A peanut butter and jelly sandwich on whole wheat bread can be a great snack, as long as both ingredients are not mostly sugar, she said. “You don’t need to see sugar or salt on the ingredient list three times.”
There is a misperception that healthy snacks are more expensive, Squire admitted. Yet, she pointed out that putting money into healthy snacking has value. “Americans are spending less on food and more on healthcare. They are too easily buying into what food companies are telling us about how processed food is easier, cheaper and as nutritious as the real thing. If something has artificial flavors and colors, it’s not good for you and it’s not giving your child the full benefit of the actual food.”
Donna Richardson, a national fitness and wellness educator and author, has found that parents who are prepared are more likely to be successful at providing their children healthy snacks. “They have to have the healthy snacks readily available in the car, their lunchbox or backpack where they can easily grab them.”
Make a granola nut mix and put it in baggies, or make broccoli and cheese or sweet potato balls that kids can pop in their mouths, Richardson said. She also recommended making whole wheat pizza, slicing it up and putting it in bags or encouraging children to make individual pizzas on whole wheat English muffins.
Richardson said children also need to learn portion control, particularly with snacks. They need to understand how many servings they are consuming and how to portion out what a snack should be.
“They will be making choices every day, so they need to learn about balance and moderation,” Richardson said. “They can have a fast-food snack once in a while. They just can’t have it all the time.”
Six healthy snacks your child will love
▪ Hummus and cut-up veggies or pita chips
▪ Frozen grapes

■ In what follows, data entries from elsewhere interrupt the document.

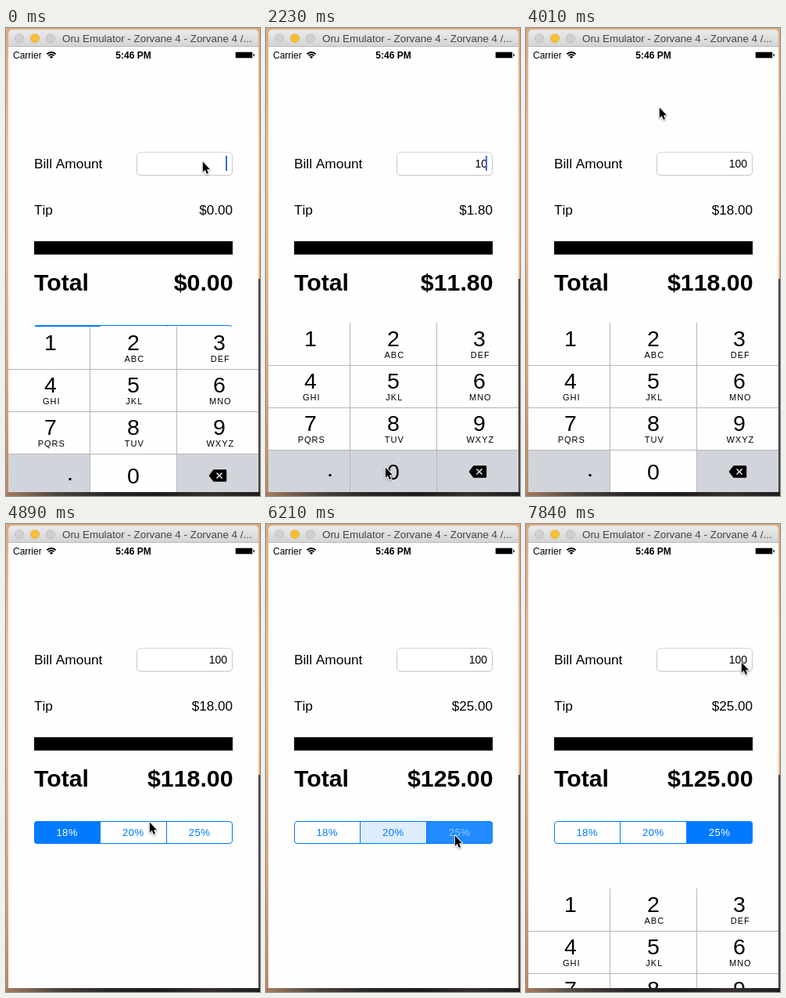
Recreate the animation shown at these times as an HTML page with a canvas. Size 325 by 597 pixels, loop 7.99 s.

```html
<!DOCTYPE html>
<html lang="en">
<head>
<meta charset="utf-8">
<title>Tip calculator</title>
<style>
  html, body { margin: 0; width: 100%; height: 100%; overflow: hidden; background: #fff; }
  canvas { display: block; width: 325px; height: 597px; }
</style>
</head>
<body>
<canvas id="stage" width="325" height="597"></canvas>
<script>
const ctx = document.getElementById('stage').getContext('2d');
const LOOP = 7990, BEATS = 54;
const SANS = '"Liberation Sans", Arial, sans-serif';
const BLUE = '#007aff', KEY_GRAY = '#d1d5db', LINE = '#b5b5b8';
const PAD_TOP = 376, PAD_HEIGHT = 216, ROW = 54;

// The story, in beats: typed keys, focusing the field, picking a tip.
const taps = [{ beat: 10, key: '1' }, { beat: 13, key: '0' }, { beat: 15, key: '0' }];
const BLUR = 29, FOCUS = 48;
const options = [
  { rate: 0.18, pick: -9 },
  { rate: 0.20, pick: 35 },
  { rate: 0.25, pick: 41 }
];
const moves = [
  { from: 4, to: 8.7, x: 59, y: 397 },
  { from: 10, to: 12.4, x: 152, y: 560 },
  { from: 21, to: 24, x: 170, y: 153 },
  { from: 25, to: 27, x: 170, y: 101 },
  { from: 29, to: 33, x: 183, y: 380 },
  { from: 33, to: 35, x: 158, y: 397 },
  { from: 37, to: 41, x: 241, y: 397 },
  { from: 42, to: 44.5, x: 275, y: 176 }
];

const clamp = v => Math.min(1, Math.max(0, v));
const ease = v => { const k = clamp(v); return k * k * (3 - 2 * k); };

function pointerAt(beat) {
  let x = 251, y = 170;
  for (const m of moves) {
    const k = ease((beat - m.from) / (m.to - m.from));
    x += (m.x - x) * k;
    y += (m.y - y) * k;
  }
  return [x, y];
}

function caretAt(beat) {
  if (beat >= BLUR && beat < FOCUS) return 0;
  const resets = [-2, ...taps.map(t => t.beat), FOCUS - 1];
  const phase = beat - 2 - resets.findLast(b => beat > b);
  return clamp(0.5 + 1.2 * Math.cos(phase / 7 * 2 * Math.PI));
}

// How far the keypad is pushed below its resting place.
function dropAt(beat) {
  const slide = start => ease((beat - start) / 3.22);
  return Math.round(PAD_HEIGHT * (1 - slide(-2.93) + slide(28.3) - slide(51.2)));
}

// How strongly option i is filled: fades in on its pick, out on the next.
function fillAt(i, beat) {
  const picked = o => o ? ease((beat - o.pick + 0.55) / 2) : 0;
  return picked(options[i]) * (1 - picked(options[i + 1]));
}

function rect(x, y, w, h, color) {
  ctx.fillStyle = color;
  ctx.fillRect(x, y, w, h);
}

function pill(x, y, w, h, r) {
  ctx.beginPath();
  ctx.roundRect(x, y, w, h, r);
}

function shape(...points) {
  ctx.beginPath();
  points.forEach(([x, y]) => ctx.lineTo(x, y));
  ctx.closePath();
}

function stroke(color, width) {
  ctx.strokeStyle = color;
  ctx.lineWidth = width;
  ctx.stroke();
}

function fill(color) {
  ctx.fillStyle = color;
  ctx.fill();
}

function text(str, x, y, size, { bold, kern, align = 'left', gap = 0, color = '#000' } = {}) {
  ctx.font = `${bold ? 'bold ' : ''}${size}px ${SANS}`;
  ctx.textAlign = align;
  ctx.letterSpacing = gap + 'px';
  ctx.fontKerning = kern ? 'normal' : 'none';
  ctx.fillStyle = color;
  ctx.fillText(str, x, y);
}

function gradient(x0, y0, x1, y1, ...colors) {
  const g = ctx.createLinearGradient(x0, y0, x1, y1);
  colors.forEach((c, i) => g.addColorStop(i / (colors.length - 1), c));
  return g;
}

function drawWindow() {
  rect(0, 0, 325, 597, gradient(0, 0, 0, 597, '#dcab7e', '#eebe90', '#ecb98a', '#dca678', '#b98860'));
  rect(323, 320, 2, 277, '#454240');
  rect(0, 592, 325, 5, gradient(0, 0, 325, 0, '#a87c5e', '#4b4540', '#2a2624', '#1d1a19', '#35302d', '#1f1d1c'));

  pill(3, 2, 320, 30, 5);
  fill(gradient(0, 2, 0, 24, '#ebebeb', '#d3d3d3'));
  rect(3, 23, 320, 1, '#b9b9b9');
  rect(3, 24, 320, 568, '#fefefe');

  ['#d0d0d0', '#fdbd2e', '#d0d0d0'].forEach((color, i) => {
    ctx.beginPath();
    ctx.arc(17 + 20 * i, 13, 5.6, 0, 7);
    fill(color);
    stroke('rgba(0,0,0,0.13)', 0.8);
  });
  text('Oru Emulator - Zorvane 4 - Zorvane 4 /...', 72, 18, 13.4, { color: '#444' });
}

function drawStatus() {
  text('Carrier', 9, 38.5, 12);
  text('5:46 PM', 163, 38.5, 12, { bold: true, align: 'center' });

  for (const r of [1.5, 5, 8]) {
    ctx.beginPath();
    ctx.arc(58, 39, r, -Math.PI * 0.75, -Math.PI * 0.25);
    stroke('#000', r < 2 ? 3 : 1.8);
  }

  pill(293.5, 30.5, 22.5, 8, 1.5);
  stroke('rgba(0,0,0,0.35)', 0.8);
  rect(294, 31, 21, 7, '#000');
  rect(316.5, 33, 1.2, 3, '#000');
}

function drawForm(beat) {
  const amount = taps.filter(t => beat > t.beat).map(t => t.key).join('');
  const tip = amount * options.findLast(o => beat > o.pick).rate;
  const money = n => '$' + n.toFixed(2);

  text('Bill Amount', 36, 179, 17.3);
  pill(167.5, 158.5, 122, 29.5, 4.5);
  fill('#fff');
  stroke(gradient(0, 158, 0, 188, '#d4d4d4', '#bcbcbc'), 1);
  text(amount, 283, 178, 14, { align: 'right' });
  rect(281, 163, 2, 19, `rgba(63,102,224,${caretAt(beat)})`);

  text('Tip', 36, 238, 17.2);
  text(money(tip), 290, 238, 17.1, { align: 'right' });
  rect(36, 272, 254, 17, '#000');
  text('Total', 36, 335.4, 30.2, { bold: true, kern: true });
  text(money(+amount + tip), 290.5, 335.4, 30.3, { bold: true, align: 'right' });
}

function drawSegments(beat) {
  const cell = 254 / 3;
  ctx.save();
  pill(36, 379, 254, 29, 4);
  ctx.clip();
  options.forEach(({ rate }, i) => {
    const x = 36 + i * cell, level = fillAt(i, beat), mix = level ** 4;
    rect(x, 379, cell, 29, `rgba(0,122,255,${level})`);
    if (i) rect(Math.floor(x), 379, 1, 29, BLUE);
    text(Math.round(rate * 100) + '%', x + cell / 2 - 0.2, 398, 13.1, {
      align: 'center', gap: 0.4,
      color: `rgb(${255 * mix},${122 + 133 * mix},255)`
    });
  });
  ctx.restore();
  pill(36.5, 379.5, 253, 28, 3.5);
  stroke(BLUE, 1);
}

function drawDelete(x, y) {
  ctx.lineJoin = 'round';
  shape([x - 10, y], [x - 5, y - 6.5], [x + 10, y - 6.5], [x + 10, y + 6.5], [x - 5, y + 6.5]);
  fill('#000');
  stroke('#000', 2.4);
  ctx.beginPath();
  for (const s of [-1, 1]) {
    ctx.moveTo(x - 1.5, y - 3.5 * s);
    ctx.lineTo(x + 5.5, y + 3.5 * s);
  }
  stroke('#fff', 1.4);
}

function drawKeypad(beat) {
  const drop = dropAt(beat);
  if (drop >= PAD_HEIGHT) return;
  const down = taps.find(t => t.beat === beat)?.key;
  const edges = [3, 108, 219, 323];
  const letters = ['', 'ABC', 'DEF', 'GHI', 'JKL', 'MNO', 'PQRS', 'TUV', 'WXYZ'];

  ctx.save();
  ctx.beginPath();
  ctx.rect(3, PAD_TOP, 320, PAD_HEIGHT);
  ctx.clip();
  ctx.translate(0, PAD_TOP + drop);
  rect(3, 0, 320, PAD_HEIGHT, '#fefefe');

  [...'123456789 0 '].forEach((digit, i) => {
    const col = i % 3, y = Math.floor(i / 3) * ROW;
    const x = 57 + 108 * col - (col === 1 ? 2 : 0);
    if (digit === ' ' || digit === down) rect(edges[col], y, edges[col + 1] - edges[col], ROW, KEY_GRAY);
    text(digit, x, y + (i < 9 ? 30 : 37.5), 28.5, { align: 'center' });
    if (letters[i]) text(letters[i], x + 1.3, y + 45, 11, { align: 'center', gap: 1 });
  });
  for (let row = 1; row < 4; row++) rect(3, row * ROW, 320, 1, LINE);
  for (const x of edges.slice(1, 3)) rect(x - 1, 0, 1, PAD_HEIGHT, LINE);

  rect(80.5, 193, 3, 3, '#000');
  drawDelete(271, 190);
  ctx.restore();
}

function drawPointer(beat) {
  ctx.save();
  ctx.translate(...pointerAt(beat));
  ctx.translate(0.8, 0.6);
  shape([0, 0], [0, 13.2], [3, 10.5], [5.1, 15.4], [7.2, 14.5], [5.2, 9.7], [9.2, 9.7]);
  ctx.lineJoin = 'round';
  ctx.shadowColor = 'rgba(0,0,0,0.35)';
  ctx.shadowBlur = 2;
  ctx.shadowOffsetY = 1;
  stroke('#fff', 2);
  ctx.shadowColor = 'transparent';
  fill('#000');
  ctx.restore();
}

function draw(now) {
  // The picture advances in even beats and is held between them.
  const beat = Math.min(BEATS - 1, Math.floor((now % LOOP) / LOOP * BEATS + 0.04));
  drawWindow();
  drawStatus();
  drawForm(beat);
  drawSegments(beat);
  drawKeypad(beat);
  drawPointer(beat);
}

let start;
function tick(now) {
  start ??= now;
  draw(now - start);
  requestAnimationFrame(tick);
}
draw(0);
requestAnimationFrame(tick);
</script>
</body>
</html>
```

▪ Whole wheat, French bread or English muffin pizzas with tomato sauce and low-fat mozzarella
▪ Unsalted nuts mixed with raisins
▪ Air-popped popcorn
▪ Pure fruit Popsicles